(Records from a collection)
------------------------------------

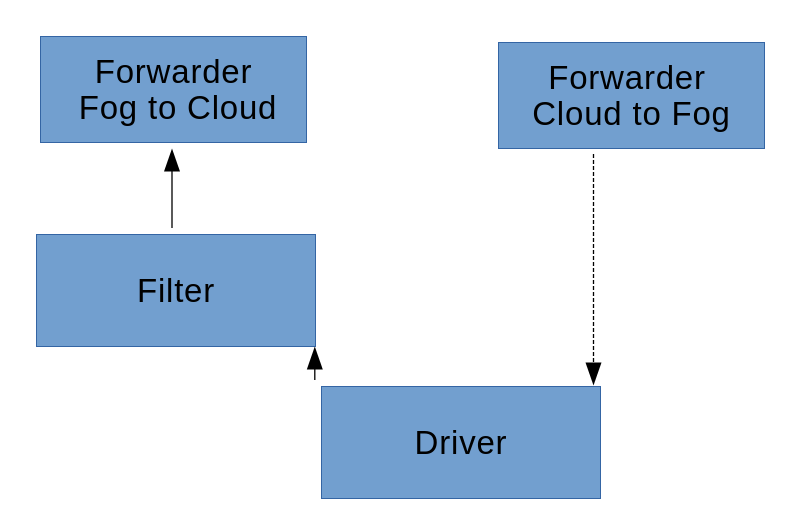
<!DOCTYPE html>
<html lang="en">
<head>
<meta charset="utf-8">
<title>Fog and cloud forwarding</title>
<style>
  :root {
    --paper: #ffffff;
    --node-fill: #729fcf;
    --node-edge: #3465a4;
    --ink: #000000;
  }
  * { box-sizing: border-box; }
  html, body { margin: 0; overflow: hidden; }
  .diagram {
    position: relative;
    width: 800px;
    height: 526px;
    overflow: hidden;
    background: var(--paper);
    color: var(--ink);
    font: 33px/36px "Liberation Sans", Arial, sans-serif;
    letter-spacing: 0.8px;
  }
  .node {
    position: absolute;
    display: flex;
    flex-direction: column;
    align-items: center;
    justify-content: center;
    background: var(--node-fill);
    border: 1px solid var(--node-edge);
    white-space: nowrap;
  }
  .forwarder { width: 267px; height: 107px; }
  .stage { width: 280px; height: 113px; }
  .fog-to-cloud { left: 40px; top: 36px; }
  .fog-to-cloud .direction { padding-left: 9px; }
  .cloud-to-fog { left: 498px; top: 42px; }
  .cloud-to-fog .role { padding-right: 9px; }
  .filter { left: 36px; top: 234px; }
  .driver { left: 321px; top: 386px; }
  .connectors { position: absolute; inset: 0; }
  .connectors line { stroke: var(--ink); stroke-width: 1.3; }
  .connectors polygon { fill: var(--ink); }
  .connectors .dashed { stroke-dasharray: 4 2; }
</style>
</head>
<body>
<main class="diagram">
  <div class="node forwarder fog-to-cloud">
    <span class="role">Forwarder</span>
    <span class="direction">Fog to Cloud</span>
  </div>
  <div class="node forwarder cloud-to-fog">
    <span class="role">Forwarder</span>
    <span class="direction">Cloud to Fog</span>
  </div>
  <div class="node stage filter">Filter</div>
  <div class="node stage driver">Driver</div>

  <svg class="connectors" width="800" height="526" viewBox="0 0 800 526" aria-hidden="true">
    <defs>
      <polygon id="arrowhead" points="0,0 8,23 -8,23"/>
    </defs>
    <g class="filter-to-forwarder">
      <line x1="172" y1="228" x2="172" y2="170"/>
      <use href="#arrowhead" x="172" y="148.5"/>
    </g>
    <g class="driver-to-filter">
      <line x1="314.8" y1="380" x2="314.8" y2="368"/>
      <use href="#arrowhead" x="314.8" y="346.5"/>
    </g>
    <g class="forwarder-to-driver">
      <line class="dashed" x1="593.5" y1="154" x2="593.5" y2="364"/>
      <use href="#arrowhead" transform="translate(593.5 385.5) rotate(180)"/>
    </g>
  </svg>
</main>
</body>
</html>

------------------------------------

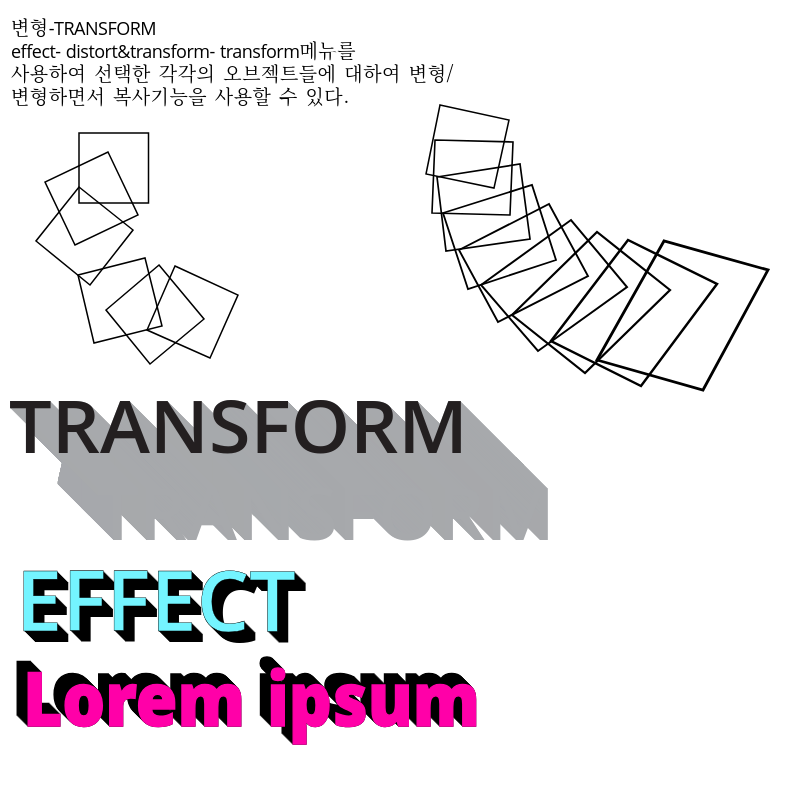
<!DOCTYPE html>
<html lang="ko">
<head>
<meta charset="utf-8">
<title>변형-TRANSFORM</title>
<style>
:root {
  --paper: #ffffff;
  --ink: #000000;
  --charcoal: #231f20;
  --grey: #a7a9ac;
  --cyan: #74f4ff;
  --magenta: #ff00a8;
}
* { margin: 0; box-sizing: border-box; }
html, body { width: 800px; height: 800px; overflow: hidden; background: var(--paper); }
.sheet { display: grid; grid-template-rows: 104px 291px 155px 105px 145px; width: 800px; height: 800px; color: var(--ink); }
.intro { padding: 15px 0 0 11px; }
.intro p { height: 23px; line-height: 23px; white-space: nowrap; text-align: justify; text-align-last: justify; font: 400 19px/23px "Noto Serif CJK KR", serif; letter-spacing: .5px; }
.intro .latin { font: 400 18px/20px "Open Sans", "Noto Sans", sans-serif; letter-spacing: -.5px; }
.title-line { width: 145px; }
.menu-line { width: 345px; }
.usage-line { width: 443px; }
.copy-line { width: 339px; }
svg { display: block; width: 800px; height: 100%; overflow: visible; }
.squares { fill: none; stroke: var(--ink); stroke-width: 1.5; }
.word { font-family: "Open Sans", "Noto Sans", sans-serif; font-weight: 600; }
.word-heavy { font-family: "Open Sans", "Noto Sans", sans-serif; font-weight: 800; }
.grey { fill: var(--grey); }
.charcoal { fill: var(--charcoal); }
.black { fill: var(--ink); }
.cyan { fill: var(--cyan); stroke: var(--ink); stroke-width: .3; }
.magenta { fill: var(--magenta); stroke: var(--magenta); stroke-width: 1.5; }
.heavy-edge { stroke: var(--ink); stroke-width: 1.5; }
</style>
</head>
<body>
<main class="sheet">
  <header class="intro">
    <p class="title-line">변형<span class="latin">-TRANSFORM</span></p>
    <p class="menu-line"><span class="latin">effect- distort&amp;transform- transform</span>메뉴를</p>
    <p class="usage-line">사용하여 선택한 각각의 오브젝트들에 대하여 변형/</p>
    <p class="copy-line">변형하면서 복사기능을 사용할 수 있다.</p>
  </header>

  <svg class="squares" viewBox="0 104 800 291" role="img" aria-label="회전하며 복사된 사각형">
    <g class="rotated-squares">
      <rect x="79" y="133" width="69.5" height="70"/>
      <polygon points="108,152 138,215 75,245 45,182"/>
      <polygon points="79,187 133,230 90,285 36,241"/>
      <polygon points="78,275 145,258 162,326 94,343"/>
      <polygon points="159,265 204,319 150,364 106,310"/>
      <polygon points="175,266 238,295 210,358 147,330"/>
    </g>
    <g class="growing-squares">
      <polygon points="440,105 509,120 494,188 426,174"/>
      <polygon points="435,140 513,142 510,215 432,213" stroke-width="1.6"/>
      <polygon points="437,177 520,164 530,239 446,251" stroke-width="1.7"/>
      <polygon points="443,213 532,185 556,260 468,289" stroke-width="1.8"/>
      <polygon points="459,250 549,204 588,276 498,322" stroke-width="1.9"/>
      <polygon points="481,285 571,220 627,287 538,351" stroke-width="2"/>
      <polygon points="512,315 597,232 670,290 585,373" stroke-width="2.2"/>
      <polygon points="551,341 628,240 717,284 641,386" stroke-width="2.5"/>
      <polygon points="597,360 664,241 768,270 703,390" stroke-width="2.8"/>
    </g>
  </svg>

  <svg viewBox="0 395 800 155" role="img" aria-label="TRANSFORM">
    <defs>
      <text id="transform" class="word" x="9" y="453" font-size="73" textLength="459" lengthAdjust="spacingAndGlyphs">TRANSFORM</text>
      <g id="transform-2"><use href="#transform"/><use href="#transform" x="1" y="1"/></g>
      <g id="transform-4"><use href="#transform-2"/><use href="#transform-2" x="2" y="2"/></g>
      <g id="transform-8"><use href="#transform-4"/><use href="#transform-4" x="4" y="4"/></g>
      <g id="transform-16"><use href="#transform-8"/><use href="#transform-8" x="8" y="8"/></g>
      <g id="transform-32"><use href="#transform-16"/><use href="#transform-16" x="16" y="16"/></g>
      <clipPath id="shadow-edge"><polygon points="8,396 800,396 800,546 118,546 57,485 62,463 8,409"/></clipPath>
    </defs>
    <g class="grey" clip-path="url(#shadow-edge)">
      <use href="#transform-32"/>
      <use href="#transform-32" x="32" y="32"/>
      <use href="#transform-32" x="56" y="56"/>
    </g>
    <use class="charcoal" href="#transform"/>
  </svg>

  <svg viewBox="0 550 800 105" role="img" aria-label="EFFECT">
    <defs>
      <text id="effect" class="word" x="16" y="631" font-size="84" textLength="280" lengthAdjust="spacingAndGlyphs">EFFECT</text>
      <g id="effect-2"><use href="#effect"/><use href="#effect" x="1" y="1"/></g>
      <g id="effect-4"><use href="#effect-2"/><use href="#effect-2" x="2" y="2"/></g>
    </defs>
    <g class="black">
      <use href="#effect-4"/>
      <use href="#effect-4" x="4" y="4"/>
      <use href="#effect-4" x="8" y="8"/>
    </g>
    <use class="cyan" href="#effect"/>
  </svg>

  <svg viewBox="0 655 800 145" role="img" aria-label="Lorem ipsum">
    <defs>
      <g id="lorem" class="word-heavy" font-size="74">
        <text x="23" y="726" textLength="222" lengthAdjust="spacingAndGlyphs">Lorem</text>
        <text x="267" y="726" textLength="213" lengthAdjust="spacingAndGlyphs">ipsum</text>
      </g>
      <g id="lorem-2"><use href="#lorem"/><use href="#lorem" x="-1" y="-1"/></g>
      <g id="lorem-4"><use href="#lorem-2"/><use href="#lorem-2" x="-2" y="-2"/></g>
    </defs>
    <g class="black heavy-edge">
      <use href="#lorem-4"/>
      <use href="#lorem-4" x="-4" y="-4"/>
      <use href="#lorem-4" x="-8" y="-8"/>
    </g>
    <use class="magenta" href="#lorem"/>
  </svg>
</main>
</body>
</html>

------------------------------------

Display each line of the data where "title" occurs.

**Finished exercise**
<title>Fog and cloud forwarding</title>
<title>변형-TRANSFORM</title>
.title-line { width: 145px; }
    <p class="title-line">변형<span class="latin">-TRANSFORM</span></p>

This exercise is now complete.